Creating Effective Lesson Plans

Teachers focus lesson plans around state established guidelines to prepare students for state tests. It is essential teachers prepare creative, effective lesson plans that meet the needs of every student. These guidelines shouldn’t inhibit the teacher. They should serve as a basis for the topics to be covered. As teachers begin to prepare lesson plans, they should consider a student’s background knowledge. Often Title 1 students lack background knowledge to make connections between examples and their own lives. Teachers must work to build student’s background knowledge, thus increasing their own experiences.

For Title 1 teachers to create effective lesson plans, they must connect with their students and determine what is important to these students. As a teacher in a predominately Hispanic Title 1 school, I thought it was important to read a variety of Hispanic authors. I picked stories that spoke positively about Hispanic culture and heritage, and presented the students with positive role models. Another activity my department utilized, inviting local slam poets to perform for the students, proved entertaining and effective. Many of the performers came from the same background and neighborhoods as they did.

Encourage Tutoring

An essential aspect to helping Title 1 students succeed is tutoring. I established certain days for tutoring, but more often than not a student would show up at my door on an off day asking for help. It became easier to inform students at the beginning of the week what days I would be available before and after school. While the students who didn’t like to attend after school tutorials were enticed by snacks. I kept a drawer full of crackers, pretzels and fruit roll-ups only to be consumed if a student completed the work. This was a cost out of my pocket, but it was how I motivated some of my students to complete assignments. I’m sure for some it was also their dinner.

Below are few ideas for conducting tutoring sessions:

* Quickly review the previous day(s) material

* Answer student questions and provide examples
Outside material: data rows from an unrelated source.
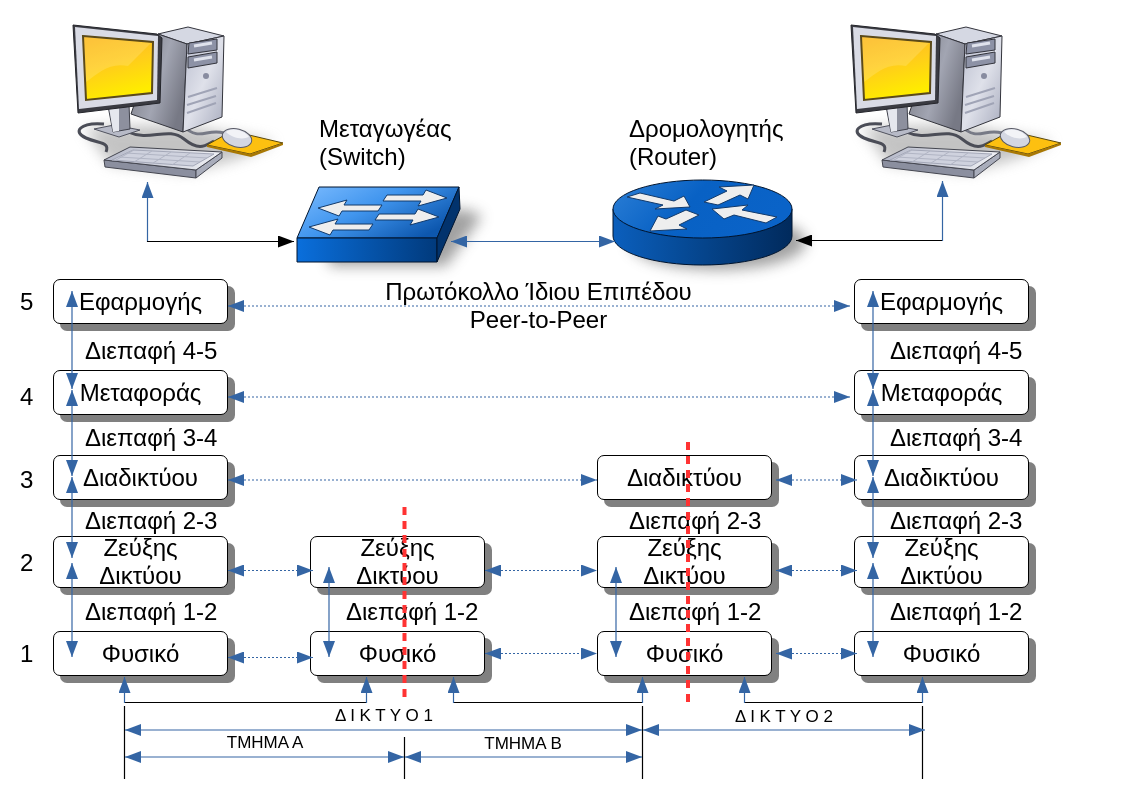
<!DOCTYPE html>
<html lang="el">
<head>
<meta charset="utf-8">
<title>Επίπεδα δικτύου</title>
<style>
:root {
  --ink: #000;
  --link: #3465a4;
  --divider: #f33;
  --shadow: #808080;
  --paper: #fff;
}
* { box-sizing: border-box; margin: 0; }
body { width: 1123px; height: 794px; overflow: hidden; background: var(--paper); }
.diagram {
  position: relative; width: 1123px; height: 794px; overflow: hidden;
  font: 24px/28px "Liberation Sans", Arial, sans-serif; color: var(--ink);
}
.diagram > svg { position: absolute; left: 0; top: 0; }

/* columns */
.host-a { --x: 53px; --label-x: 85px; }
.switch { --x: 310px; --label-x: 346px; }
.router { --x: 597px; --label-x: 629px; }
.host-b { --x: 854px; --label-x: 890px; }

/* layers */
.l5 { --y: 279px; --h: 45px; }
.l4 { --y: 370px; --h: 45px; }
.l3 { --y: 455px; --h: 45px; }
.l2 { --y: 536px; --h: 52px; }
.l1 { --y: 631px; --h: 45px; }

.layer {
  position: absolute; left: var(--x); top: var(--y); width: 175px; height: var(--h);
  display: flex; align-items: center; justify-content: center; text-align: center;
  background: var(--paper); border: 1px solid var(--ink); border-radius: 7px;
  box-shadow: 7px 7px 0 var(--shadow);
}
.interface { position: absolute; left: var(--label-x); top: var(--y); white-space: nowrap; }
.i45 { --y: 337px; }
.i34 { --y: 424px; }
.i23 { --y: 507px; }
.i12 { --y: 598px; }
.number { position: absolute; left: 20px; top: var(--y); }
.caption { position: absolute; white-space: nowrap; }
.device-switch { left: 319px; top: 115px; }
.device-router { left: 629px; top: 115px; }
.protocol { left: 338px; top: 278px; width: 401px; text-align: center; }
.span { position: absolute; font-size: 17px; line-height: 20px; white-space: nowrap; transform: translateX(-50%); }

.wire { fill: none; stroke: var(--link); stroke-width: 1.2; }
.peer { stroke-dasharray: 2 2; }
.black { stroke: var(--ink); }
.both { marker-start: url(#tip); marker-end: url(#tip); }
.end { marker-end: url(#tip); }
.end-black { marker-end: url(#tip-black); }
.divider { stroke: var(--divider); stroke-width: 4; stroke-dasharray: 8 6; }
.arrow { fill: #eee; stroke: #123a6b; stroke-width: 1; }
</style>
</head>
<body>
<main class="diagram">

  <svg class="devices" width="1123" height="794" viewBox="0 0 1123 794" aria-hidden="true">
    <defs>
      <linearGradient id="screen" x1="0" y1="0" x2="0.3" y2="1">
        <stop offset="0" stop-color="#fbb516"/><stop offset="0.5" stop-color="#ffcb1c"/><stop offset="1" stop-color="#ffec00"/>
      </linearGradient>
      <linearGradient id="case-side" x1="0" y1="0" x2="1" y2="0.5">
        <stop offset="0" stop-color="#73757f"/><stop offset="0.6" stop-color="#a2a5b2"/><stop offset="1" stop-color="#777985"/>
      </linearGradient>
      <linearGradient id="case-front" x1="0" y1="0" x2="1" y2="1">
        <stop offset="0" stop-color="#b9bdce"/><stop offset="0.5" stop-color="#dfe1ea"/><stop offset="1" stop-color="#a7abbd"/>
      </linearGradient>
      <linearGradient id="keys" x1="0" y1="0" x2="1" y2="0">
        <stop offset="0" stop-color="#b5b9c9"/><stop offset="1" stop-color="#f0f1f5"/>
      </linearGradient>
      <linearGradient id="blue-top" x1="0" y1="0" x2="1" y2="0.6">
        <stop offset="0" stop-color="#7dbcff"/><stop offset="0.5" stop-color="#4095ee"/><stop offset="1" stop-color="#0d57ae"/>
      </linearGradient>
      <linearGradient id="blue-front" x1="0" y1="0" x2="1" y2="0">
        <stop offset="0" stop-color="#0a6fdc"/><stop offset="1" stop-color="#013a7c"/>
      </linearGradient>
      <linearGradient id="disc-top" x1="0" y1="0" x2="1" y2="0.3">
        <stop offset="0" stop-color="#2c7fd6"/><stop offset="0.5" stop-color="#0861c4"/><stop offset="1" stop-color="#0a63c8"/>
      </linearGradient>
      <linearGradient id="disc-side" x1="0" y1="0" x2="1" y2="0">
        <stop offset="0" stop-color="#0b5fbd"/><stop offset="0.4" stop-color="#064a96"/><stop offset="1" stop-color="#012a5c"/>
      </linearGradient>
      <filter id="soft" x="-30%" y="-50%" width="160%" height="200%"><feGaussianBlur stdDeviation="7"/></filter>

      <g id="computer">
        <g filter="url(#soft)" fill="#888" opacity="0.5">
          <path d="M84 128 180 124 275 142 240 158 190 172 110 164Z"/>
        </g>
        <g fill="none" stroke="#4b4d57" stroke-width="3">
          <path d="M104 124C80 122 72 132 86 138S110 142 106 152"/>
          <path d="M183 126C200 142 206 128 224 133" stroke="#777a86"/>
          <path d="M128 132C150 142 168 126 184 139S206 145 214 141"/>
        </g>
        <g stroke="#33343c" stroke-linejoin="round">
          <path d="M158 34 188 27 224 36 187 44Z" fill="#d5d8e3"/>
          <path d="M158 34 187 44 183 132 131 114Z" fill="url(#case-side)"/>
          <path d="M187 44 224 36 222 117 183 132Z" fill="url(#case-front)"/>
          <path d="M189 43 217 39 217 50 188 54Z" fill="#8d92a6"/>
          <path d="M188 57 217 52 217 63 188 68Z" fill="#8d92a6"/>
        </g>
        <path d="M194 46 212 43M194 60 212 57" stroke="#dfe2ec" stroke-width="3"/>
        <circle cx="206" cy="76" r="3" fill="#888ca0"/>
        <path d="M188 97 217 88M187 105 216 96M187 113 216 103" stroke="#a0a4b6" stroke-width="2"/>
        <path d="M94 129 114 125 140 130 119 137Z" fill="#b7bac7" stroke="#50525e"/>
        <path d="M108 106 129 104 130 129 113 132Z" fill="#8d909e" stroke="#3f414b"/>
        <path d="M109 107 119 106 119 131 113 132Z" fill="#e5e7ee"/>
        <path d="M73 25 157 34 162 38 160 103 78 113Z" fill="#3a3b42" stroke="#24252b"/>
        <path d="M75 27 158 36 157 100 79 109Z" fill="#d9dbe5"/>
        <path d="M83 36 153 42 152 93 86 100Z" fill="url(#screen)" stroke="#5b4a1a" stroke-width="2"/>
        <path d="M84 37 151 43 128 66C110 62 98 73 86 82Z" fill="#fff" opacity="0.15"/>
        <path d="M207 145 232 131 283 143 250 154Z" fill="#fdc010" stroke="#59470b"/>
        <path d="M207 145 250 154 283 143 283 145 251 157 207 147Z" fill="#a87804"/>
        <ellipse cx="237" cy="138" rx="15" ry="9" transform="rotate(14 237 138)" fill="#d4d7e2" stroke="#585a66"/>
        <path d="M226 132C232 127 244 130 249 137 242 140 232 138 226 132Z" fill="#f2f3f7"/>
        <path d="M104 160 196 170 196 178 105 167Z" fill="#8b8f9f" stroke="#444650"/>
        <path d="M196 170 222 152 222 158 196 178Z" fill="#a9adbb" stroke="#444650"/>
        <path d="M104 160 130 147 222 152 196 170Z" fill="url(#keys)" stroke="#444650"/>
        <path d="M112 160 133 150 214 154 193 166Z" fill="#cfd2de" stroke="#a4a8b8"/>
        <path d="M119 157 200 162M126 153 207 158M134 150 116 160M152 151 134 162M171 152 153 163M190 153 172 165" stroke="#b1b5c4"/>
      </g>
      <path id="switch-arrow" class="arrow" d="M0 8H36L39 3 60 11 31 19 34 14H-4Z"/>
    </defs>

    <use href="#computer"/>
    <use href="#computer" x="778"/>

    <g class="switch-drawing">
      <path d="M320 210H468L482 216 446 266H330Z" fill="#555" opacity="0.55" filter="url(#soft)"/>
      <g stroke="#00142e" stroke-linejoin="round">
        <path d="M319 187H459L437 238H297Z" fill="url(#blue-top)"/>
        <path d="M297 238H437V262H297Z" fill="url(#blue-front)"/>
        <path d="M459 187 460 209 437 262V238Z" fill="#02336d"/>
      </g>
      <use href="#switch-arrow" x="387" y="187"/>
      <use href="#switch-arrow" x="379" y="206"/>
      <use href="#switch-arrow" transform="translate(378 219) rotate(180)"/>
      <use href="#switch-arrow" transform="translate(369 238) rotate(180)"/>
    </g>

    <g class="router-drawing">
      <ellipse cx="718" cy="242" rx="88" ry="28" fill="#555" opacity="0.55" filter="url(#soft)"/>
      <path d="M613 209V236A89.5 29 0 0 0 792 236V209Z" fill="url(#disc-side)" stroke="#00142e"/>
      <ellipse cx="702.5" cy="209" rx="89.5" ry="29" fill="url(#disc-top)" stroke="#00142e"/>
      <g class="arrow">
        <path d="M640 193 674 201 684 196 690 207 655 209 663 205 627 197Z"/>
        <path d="M704 202 727 191 719 187 754 185 748 199 740 195 718 205Z"/>
        <path d="M699 215 679 225 687 229 650 231 658 216 666 219 686 210Z"/>
        <path d="M766 223 734 215 724 219 712 209 748 205 742 210 777 217Z"/>
      </g>
    </g>
  </svg>

  <p class="caption device-switch">Μεταγωγέας<br>(Switch)</p>
  <p class="caption device-router">Δρομολογητής<br>(Router)</p>

  <p class="number" style="--y:288px">5</p>
  <p class="number" style="--y:383px">4</p>
  <p class="number" style="--y:466px">3</p>
  <p class="number" style="--y:549px">2</p>
  <p class="number" style="--y:640px">1</p>

  <section class="host-a">
    <div class="layer l5">Εφαρμογής</div>
    <p class="interface i45">Διεπαφή 4-5</p>
    <div class="layer l4">Μεταφοράς</div>
    <p class="interface i34">Διεπαφή 3-4</p>
    <div class="layer l3">Διαδικτύου</div>
    <p class="interface i23">Διεπαφή 2-3</p>
    <div class="layer l2">Ζεύξης<br>Δικτύου</div>
    <p class="interface i12">Διεπαφή 1-2</p>
    <div class="layer l1">Φυσικό</div>
  </section>

  <section class="switch">
    <div class="layer l2">Ζεύξης<br>Δικτύου</div>
    <p class="interface i12">Διεπαφή 1-2</p>
    <div class="layer l1">Φυσικό</div>
  </section>

  <section class="router">
    <div class="layer l3">Διαδικτύου</div>
    <p class="interface i23">Διεπαφή 2-3</p>
    <div class="layer l2">Ζεύξης<br>Δικτύου</div>
    <p class="interface i12">Διεπαφή 1-2</p>
    <div class="layer l1">Φυσικό</div>
  </section>

  <section class="host-b">
    <div class="layer l5">Εφαρμογής</div>
    <p class="interface i45">Διεπαφή 4-5</p>
    <div class="layer l4">Μεταφοράς</div>
    <p class="interface i34">Διεπαφή 3-4</p>
    <div class="layer l3">Διαδικτύου</div>
    <p class="interface i23">Διεπαφή 2-3</p>
    <div class="layer l2">Ζεύξης<br>Δικτύου</div>
    <p class="interface i12">Διεπαφή 1-2</p>
    <div class="layer l1">Φυσικό</div>
  </section>

  <p class="caption protocol">Πρωτόκολλο Ίδιου Επιπέδου<br>Peer-to-Peer</p>

  <p class="span" style="left:384px;top:706px">Δ Ι Κ Τ Υ Ο 1</p>
  <p class="span" style="left:784px;top:707px">Δ Ι Κ Τ Υ Ο 2</p>
  <p class="span" style="left:265px;top:733px">ΤΜΗΜΑ Α</p>
  <p class="span" style="left:523px;top:734px">ΤΜΗΜΑ Β</p>

  <svg class="links" width="1123" height="794" viewBox="0 0 1123 794" aria-hidden="true">
    <defs>
      <marker id="tip" markerUnits="userSpaceOnUse" markerWidth="16" markerHeight="12" refX="16" refY="6" orient="auto-start-reverse">
        <path d="M0 0 16 6 0 12Z" fill="#3465a4"/>
      </marker>
      <marker id="tip-black" markerUnits="userSpaceOnUse" markerWidth="16" markerHeight="12" refX="16" refY="6" orient="auto">
        <path d="M0 0 16 6 0 12Z" fill="#000"/>
      </marker>
      <g id="host-stack" class="wire">
        <path class="both" d="M72 291V389"/>
        <path class="both" d="M72 390V476"/>
        <path class="both" d="M72 477V558"/>
        <path class="both" d="M72 563V657"/>
      </g>
    </defs>

    <g class="wire device-links">
      <path class="end" d="M147.5 242V182"/>
      <path class="black end-black" d="M147 241.5H294"/>
      <path class="both" d="M451 241.5H615"/>
      <path class="end" d="M942.5 241V181"/>
      <path class="black end-black" d="M942 240.5H796"/>
    </g>

    <use href="#host-stack"/>
    <use href="#host-stack" x="801"/>
    <path class="wire both" d="M329 567V657"/>
    <path class="wire both" d="M616 567V657"/>

    <g class="wire peer">
      <path class="both" d="M228 306H850"/>
      <path class="both" d="M228 397H850"/>
      <path class="both" d="M228 480H597"/>
      <path class="both" d="M776 480H857"/>
      <path class="both" d="M228 570.5H313"/>
      <path class="both" d="M485 570.5H597"/>
      <path class="both" d="M776 570.5H857"/>
      <path class="both" d="M228 657.5H313"/>
      <path class="both" d="M485 653.5H597"/>
      <path class="both" d="M776 653.5H857"/>
    </g>

    <g class="wire media">
      <path class="black" d="M124 702.5H367M453 702.5H643M744 702.5H923"/>
      <path class="end" d="M124.5 703V677"/>
      <path class="end" d="M366.5 703V677"/>
      <path class="end" d="M453.5 703V677"/>
      <path class="end" d="M642.5 703V677"/>
      <path class="end" d="M744.5 703V677"/>
      <path class="end" d="M922.5 703V677"/>
      <path class="black" d="M124.5 706V779M404.5 737V779M642.5 706V779M922.5 706V779"/>
      <path class="both" d="M125 730H642"/>
      <path class="both" d="M643 730H925"/>
      <path class="both" d="M125 757H404"/>
      <path class="both" d="M405 757H642"/>
    </g>

    <path class="divider" d="M404.5 507V703"/>
    <path class="divider" d="M688 442V703"/>
  </svg>
</main>
</body>
</html>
* Encourage students to work in partners to complete the assignment

* Assist students who need extra help

* Question students over the material to review (I often did this as a game.)